Saved data entries:
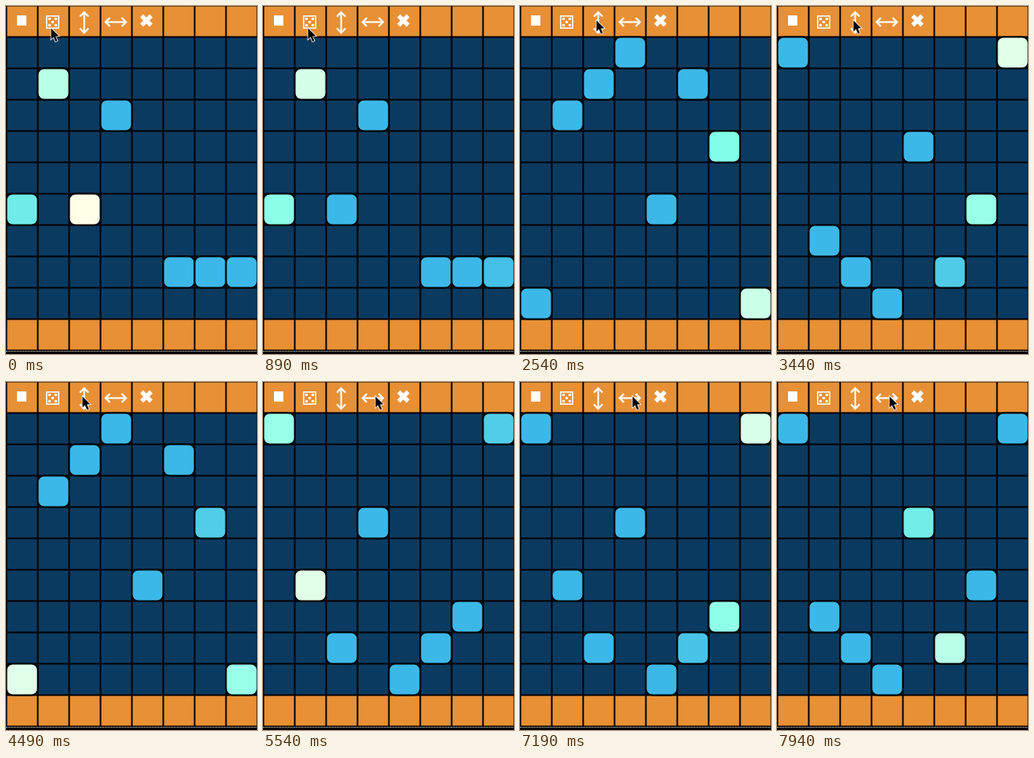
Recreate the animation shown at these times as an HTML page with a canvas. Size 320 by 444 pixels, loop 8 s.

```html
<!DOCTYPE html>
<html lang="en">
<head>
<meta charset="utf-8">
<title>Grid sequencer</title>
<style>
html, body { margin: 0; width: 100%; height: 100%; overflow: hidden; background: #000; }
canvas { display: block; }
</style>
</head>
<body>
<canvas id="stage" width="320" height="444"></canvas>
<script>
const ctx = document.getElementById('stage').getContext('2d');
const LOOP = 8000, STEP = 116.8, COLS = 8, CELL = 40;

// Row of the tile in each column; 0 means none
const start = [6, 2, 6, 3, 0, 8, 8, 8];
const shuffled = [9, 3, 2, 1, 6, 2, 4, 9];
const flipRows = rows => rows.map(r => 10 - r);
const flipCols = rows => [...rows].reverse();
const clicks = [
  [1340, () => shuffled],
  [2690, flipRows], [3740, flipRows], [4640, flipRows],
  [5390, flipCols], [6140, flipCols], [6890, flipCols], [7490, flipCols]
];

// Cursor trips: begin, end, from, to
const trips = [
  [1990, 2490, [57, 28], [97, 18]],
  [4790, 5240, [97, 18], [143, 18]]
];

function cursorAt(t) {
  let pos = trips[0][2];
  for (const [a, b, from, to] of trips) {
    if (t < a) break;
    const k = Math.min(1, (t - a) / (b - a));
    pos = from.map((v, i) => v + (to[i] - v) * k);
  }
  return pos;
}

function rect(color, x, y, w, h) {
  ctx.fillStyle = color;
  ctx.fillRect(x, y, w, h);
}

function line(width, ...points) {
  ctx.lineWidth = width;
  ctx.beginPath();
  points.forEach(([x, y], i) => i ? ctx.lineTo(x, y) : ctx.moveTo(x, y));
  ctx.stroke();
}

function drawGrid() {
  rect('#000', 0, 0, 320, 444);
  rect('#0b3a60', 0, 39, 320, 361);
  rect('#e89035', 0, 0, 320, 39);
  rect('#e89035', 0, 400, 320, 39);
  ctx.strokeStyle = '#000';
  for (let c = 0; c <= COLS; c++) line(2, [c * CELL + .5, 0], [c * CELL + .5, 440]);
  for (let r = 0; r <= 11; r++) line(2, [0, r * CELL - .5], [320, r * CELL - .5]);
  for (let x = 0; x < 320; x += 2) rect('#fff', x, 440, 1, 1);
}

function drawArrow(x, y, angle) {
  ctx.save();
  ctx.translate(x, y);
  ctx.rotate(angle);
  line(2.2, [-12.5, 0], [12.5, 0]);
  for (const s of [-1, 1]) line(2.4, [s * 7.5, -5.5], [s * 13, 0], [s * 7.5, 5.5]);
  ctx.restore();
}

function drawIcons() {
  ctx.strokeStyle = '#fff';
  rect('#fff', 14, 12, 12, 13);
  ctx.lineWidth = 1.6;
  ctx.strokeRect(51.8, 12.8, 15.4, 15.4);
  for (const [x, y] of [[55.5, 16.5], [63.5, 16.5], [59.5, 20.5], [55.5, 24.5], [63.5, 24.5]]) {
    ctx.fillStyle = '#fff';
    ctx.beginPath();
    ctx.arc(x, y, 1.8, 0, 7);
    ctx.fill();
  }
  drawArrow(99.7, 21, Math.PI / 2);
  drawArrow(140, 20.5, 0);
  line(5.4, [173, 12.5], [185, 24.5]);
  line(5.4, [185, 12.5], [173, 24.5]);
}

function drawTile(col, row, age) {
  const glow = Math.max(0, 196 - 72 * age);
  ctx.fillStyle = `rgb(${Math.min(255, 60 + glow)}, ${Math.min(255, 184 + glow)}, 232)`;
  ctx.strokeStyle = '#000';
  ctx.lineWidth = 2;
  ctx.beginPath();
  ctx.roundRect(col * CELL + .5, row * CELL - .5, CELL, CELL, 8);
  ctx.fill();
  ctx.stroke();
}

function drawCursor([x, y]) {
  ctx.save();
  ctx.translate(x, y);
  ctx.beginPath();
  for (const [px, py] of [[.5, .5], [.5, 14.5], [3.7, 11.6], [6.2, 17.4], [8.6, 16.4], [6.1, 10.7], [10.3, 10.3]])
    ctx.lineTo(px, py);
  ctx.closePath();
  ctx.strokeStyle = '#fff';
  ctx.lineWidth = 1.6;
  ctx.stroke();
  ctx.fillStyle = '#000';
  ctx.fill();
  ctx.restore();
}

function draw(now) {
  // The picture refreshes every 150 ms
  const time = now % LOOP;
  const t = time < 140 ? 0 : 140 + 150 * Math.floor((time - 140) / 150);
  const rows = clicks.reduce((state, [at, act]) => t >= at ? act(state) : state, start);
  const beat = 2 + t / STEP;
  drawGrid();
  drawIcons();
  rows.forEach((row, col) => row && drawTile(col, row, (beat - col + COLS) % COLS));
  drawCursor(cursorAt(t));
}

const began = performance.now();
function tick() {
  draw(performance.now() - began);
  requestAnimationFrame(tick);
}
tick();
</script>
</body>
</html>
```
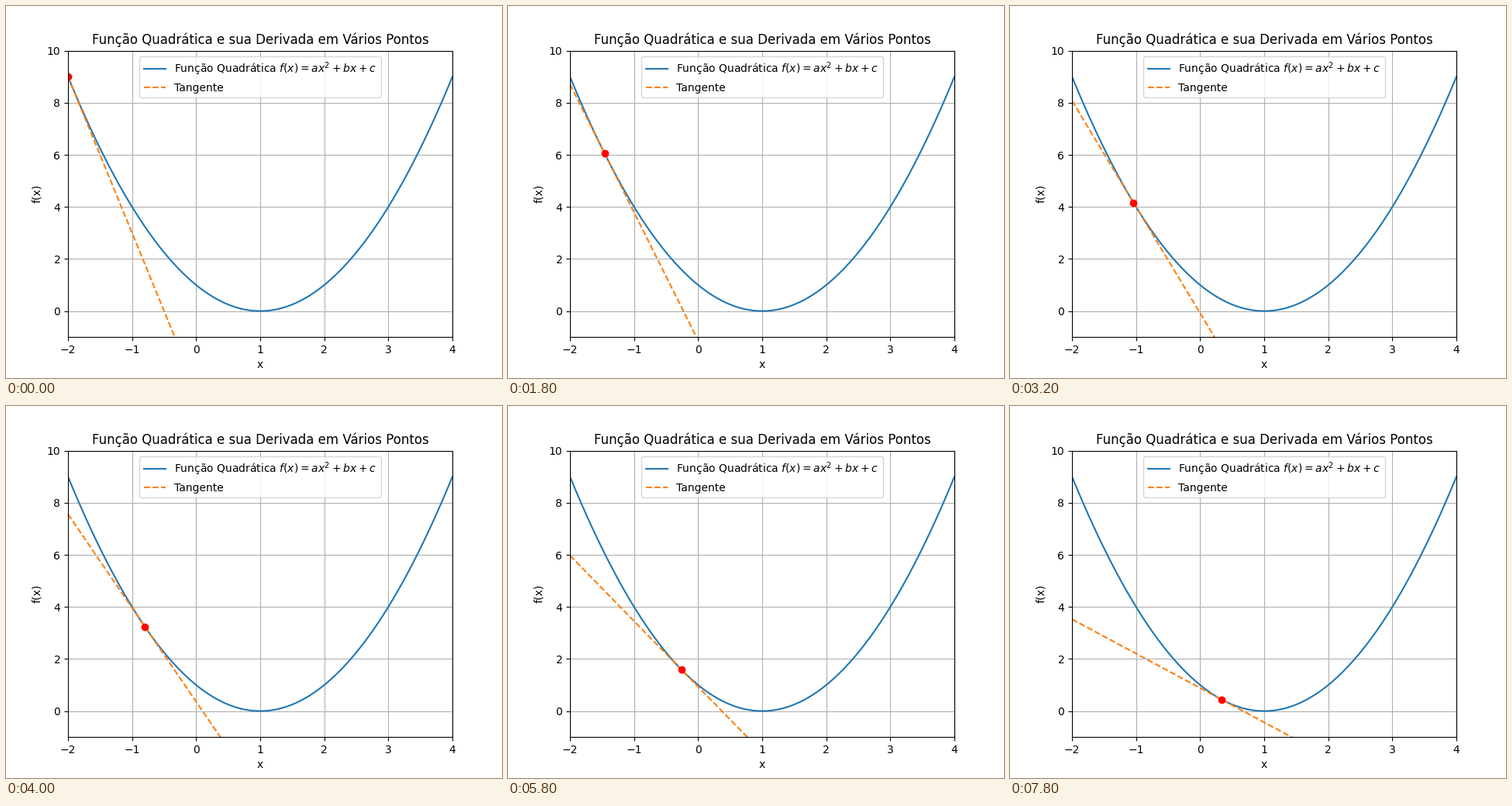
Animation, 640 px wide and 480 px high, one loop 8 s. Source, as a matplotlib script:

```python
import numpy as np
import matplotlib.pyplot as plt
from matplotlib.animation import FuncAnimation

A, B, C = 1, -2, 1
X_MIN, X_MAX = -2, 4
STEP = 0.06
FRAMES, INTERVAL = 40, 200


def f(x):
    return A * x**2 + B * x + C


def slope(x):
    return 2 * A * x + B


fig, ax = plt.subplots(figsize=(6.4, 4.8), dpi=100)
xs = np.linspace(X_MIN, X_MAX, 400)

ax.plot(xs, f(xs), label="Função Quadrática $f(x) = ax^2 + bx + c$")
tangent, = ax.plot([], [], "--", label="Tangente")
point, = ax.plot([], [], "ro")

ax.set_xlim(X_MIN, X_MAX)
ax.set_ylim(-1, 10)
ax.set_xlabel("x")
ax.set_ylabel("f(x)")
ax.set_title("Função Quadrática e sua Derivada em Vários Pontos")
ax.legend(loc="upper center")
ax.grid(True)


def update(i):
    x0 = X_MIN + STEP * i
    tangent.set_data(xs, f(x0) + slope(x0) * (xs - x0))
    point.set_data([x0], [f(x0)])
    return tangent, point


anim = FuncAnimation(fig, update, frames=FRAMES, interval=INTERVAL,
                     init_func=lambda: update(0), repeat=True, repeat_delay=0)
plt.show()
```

▸ What to produce
For the records above, state how many lines contain the string "function", with no added text.

▸ Task solution
10